Some people spoon their partners at night. Others spoon their pets.

Dogs, cats, even rabbits – you name it, it is likely to be bedfellow to a human somewhere. The literature is divided as to whether this is a good thing. Some studies report increased sleep disruption associated with co-sleeping, while others say that it is beneficial to sleep.

One thing is for sure: Americans love co-sleeping. In a 2022 survey by the American Academy of Sleep Medicine, 46% of respondents reported sleeping in the same bed as a pet.1 

Have questions about whether this bedroom practice is for you? Let’s hear from the experts.

Q1: Does your pet have a good temperament?

Safety first. If your dog causes you to “feel any trepidation and fear”, co-sleeping is not advisable, says Steve Brooks, dog trainer and canine behavior expert.1 But if you feel comfortable around your pet, it boils down to preference.

Q2: How often do you wash your sheets?

Let’s face it – pets aren’t the cleanest. They shed fur and dander, which might trigger allergies, and could also bring in unwanted diseases or parasites, like fleas and ticks. 

This is why animal science expert, Dr Jacqueline Boyd, advises pet owners to keep their beds “scrupulously clean” in order to reap the full benefits of co-sleeping. This means washing bedsheets at least once weekly (the average American changes bedsheets once every 24 days). 

Q3: What kind of sleeper are you?

Co-sleeping is not for light sleepers. “Dogs have different sleep patterns from humans – they can be hyperalert,” says Esme Wheeler, dog welfare expert.4 As for cats, their adorable tendency to lie on your chest or legs may end up restricting your movement while sleeping, says Dr. Mikel Delgado, Cat Behaviour Expert with Rover.5

But pets can promote a restful sleep.

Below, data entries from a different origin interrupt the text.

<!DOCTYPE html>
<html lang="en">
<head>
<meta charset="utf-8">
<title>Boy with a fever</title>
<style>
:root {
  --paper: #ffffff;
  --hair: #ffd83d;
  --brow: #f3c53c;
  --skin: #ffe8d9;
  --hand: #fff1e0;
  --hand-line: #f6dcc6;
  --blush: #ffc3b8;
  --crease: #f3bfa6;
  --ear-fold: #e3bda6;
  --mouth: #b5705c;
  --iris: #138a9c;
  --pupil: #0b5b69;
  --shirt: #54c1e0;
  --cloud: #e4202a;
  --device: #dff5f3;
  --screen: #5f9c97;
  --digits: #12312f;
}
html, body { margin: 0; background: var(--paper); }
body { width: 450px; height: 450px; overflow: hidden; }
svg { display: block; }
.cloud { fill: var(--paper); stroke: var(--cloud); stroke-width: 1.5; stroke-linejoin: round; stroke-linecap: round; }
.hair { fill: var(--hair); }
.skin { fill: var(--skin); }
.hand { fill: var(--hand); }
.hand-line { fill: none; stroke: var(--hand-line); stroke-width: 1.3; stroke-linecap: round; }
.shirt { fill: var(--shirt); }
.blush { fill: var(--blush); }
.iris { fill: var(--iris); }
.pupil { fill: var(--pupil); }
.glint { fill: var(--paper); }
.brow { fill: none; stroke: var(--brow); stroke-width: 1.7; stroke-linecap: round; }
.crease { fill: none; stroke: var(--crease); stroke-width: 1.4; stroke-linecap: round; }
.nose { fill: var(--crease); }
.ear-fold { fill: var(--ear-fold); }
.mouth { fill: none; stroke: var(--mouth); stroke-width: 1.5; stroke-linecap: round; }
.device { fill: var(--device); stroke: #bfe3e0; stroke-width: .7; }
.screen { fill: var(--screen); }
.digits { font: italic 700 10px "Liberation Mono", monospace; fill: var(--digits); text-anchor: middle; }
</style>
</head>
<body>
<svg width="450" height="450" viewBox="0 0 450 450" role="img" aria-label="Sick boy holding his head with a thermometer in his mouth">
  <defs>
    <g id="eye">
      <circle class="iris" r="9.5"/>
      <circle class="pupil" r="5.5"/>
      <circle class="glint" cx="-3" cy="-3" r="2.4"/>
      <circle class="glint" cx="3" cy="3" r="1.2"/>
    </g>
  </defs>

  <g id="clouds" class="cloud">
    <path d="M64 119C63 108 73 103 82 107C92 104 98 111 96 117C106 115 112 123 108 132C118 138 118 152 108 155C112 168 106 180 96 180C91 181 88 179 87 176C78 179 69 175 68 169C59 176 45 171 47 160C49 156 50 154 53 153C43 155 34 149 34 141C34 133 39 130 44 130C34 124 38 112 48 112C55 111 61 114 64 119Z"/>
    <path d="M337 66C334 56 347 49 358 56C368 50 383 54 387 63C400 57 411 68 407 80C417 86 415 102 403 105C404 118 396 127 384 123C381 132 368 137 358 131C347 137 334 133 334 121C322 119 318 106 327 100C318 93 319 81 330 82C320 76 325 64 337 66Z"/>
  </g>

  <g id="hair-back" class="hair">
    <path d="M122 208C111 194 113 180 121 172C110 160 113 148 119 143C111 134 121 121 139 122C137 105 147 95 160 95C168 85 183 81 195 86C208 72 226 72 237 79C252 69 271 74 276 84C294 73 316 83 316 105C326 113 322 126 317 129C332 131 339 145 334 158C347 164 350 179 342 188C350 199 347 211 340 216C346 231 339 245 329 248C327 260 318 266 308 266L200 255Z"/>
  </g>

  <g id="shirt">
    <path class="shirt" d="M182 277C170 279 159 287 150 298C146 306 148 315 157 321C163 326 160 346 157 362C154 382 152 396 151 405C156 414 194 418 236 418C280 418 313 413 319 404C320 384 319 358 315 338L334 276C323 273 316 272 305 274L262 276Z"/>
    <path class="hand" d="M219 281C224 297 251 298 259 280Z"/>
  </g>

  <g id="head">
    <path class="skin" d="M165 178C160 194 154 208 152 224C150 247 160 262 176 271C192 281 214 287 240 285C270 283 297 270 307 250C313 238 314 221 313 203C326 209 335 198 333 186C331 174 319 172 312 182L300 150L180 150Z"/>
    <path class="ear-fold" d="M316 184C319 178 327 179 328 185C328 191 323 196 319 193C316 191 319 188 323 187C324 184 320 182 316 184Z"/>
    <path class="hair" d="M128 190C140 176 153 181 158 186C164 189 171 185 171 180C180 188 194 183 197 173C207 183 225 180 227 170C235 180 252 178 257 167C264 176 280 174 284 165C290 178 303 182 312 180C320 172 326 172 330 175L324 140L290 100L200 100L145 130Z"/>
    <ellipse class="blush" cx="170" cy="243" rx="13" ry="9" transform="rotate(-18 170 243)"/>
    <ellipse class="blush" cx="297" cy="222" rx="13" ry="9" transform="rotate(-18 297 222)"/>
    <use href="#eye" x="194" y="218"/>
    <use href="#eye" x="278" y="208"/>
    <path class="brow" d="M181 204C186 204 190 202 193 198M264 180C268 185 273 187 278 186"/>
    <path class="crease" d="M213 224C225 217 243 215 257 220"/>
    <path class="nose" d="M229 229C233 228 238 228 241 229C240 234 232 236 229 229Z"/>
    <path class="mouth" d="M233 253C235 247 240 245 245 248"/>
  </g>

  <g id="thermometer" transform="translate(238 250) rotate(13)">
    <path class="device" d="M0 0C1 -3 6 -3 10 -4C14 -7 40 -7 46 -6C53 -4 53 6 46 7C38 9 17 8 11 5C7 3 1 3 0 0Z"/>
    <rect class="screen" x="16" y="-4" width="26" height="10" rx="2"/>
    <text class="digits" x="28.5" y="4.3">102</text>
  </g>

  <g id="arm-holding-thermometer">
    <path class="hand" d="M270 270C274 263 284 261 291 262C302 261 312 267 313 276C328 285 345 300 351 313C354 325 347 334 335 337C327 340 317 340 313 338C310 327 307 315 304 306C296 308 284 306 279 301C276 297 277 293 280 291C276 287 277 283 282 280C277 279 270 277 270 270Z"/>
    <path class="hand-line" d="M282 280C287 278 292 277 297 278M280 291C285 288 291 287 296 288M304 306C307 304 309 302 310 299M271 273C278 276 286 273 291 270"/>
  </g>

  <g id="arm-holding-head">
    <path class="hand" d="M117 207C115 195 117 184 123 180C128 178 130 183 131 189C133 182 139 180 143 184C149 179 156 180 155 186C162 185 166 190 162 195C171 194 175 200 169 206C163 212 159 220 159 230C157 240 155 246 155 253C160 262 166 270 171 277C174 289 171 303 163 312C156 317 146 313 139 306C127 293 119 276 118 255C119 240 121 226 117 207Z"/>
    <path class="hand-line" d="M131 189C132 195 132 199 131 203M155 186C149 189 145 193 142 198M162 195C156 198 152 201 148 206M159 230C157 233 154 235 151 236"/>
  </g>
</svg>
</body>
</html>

In a study of veterans with post-traumatic stress disorder service dogs, 57% reported that their furry companions helped alleviate their nightmare problems.6

Q4: Does your pet sleep with a child?

“Before a child sleep[s] alone with a pet… they should show that they can handle the responsibility,” says Dr. Carol Osborne, a practicing veterinarian at Chagrin Falls Veterinary Center & Pet Clinic in Ohio.1

Your pet needs quality snooze too. Children who sleep with pets unsupervised need to have good judgement, such as not pulling on the pet’s tail and being sensitive to its needs.

 Q5: Are you feeling stressed?

Having pets around increases oxytocin, the feel-good hormone that bonds mothers to babies. This could be helpful for those with mental health conditions.

“People with depression or anxiety may benefit from having their pet in the bed because the pet is a big pillow, a big blanket, and they may feel that snuggly, cuddly, furry creature decreases their anxiety,” says sleep specialist Dr Raj Dasgupta, assistant professor of clinical medicine at the University of Southern California.

 Is co-sleeping for you? It depends. Make an informed decision by considering your needs, and your pet’s.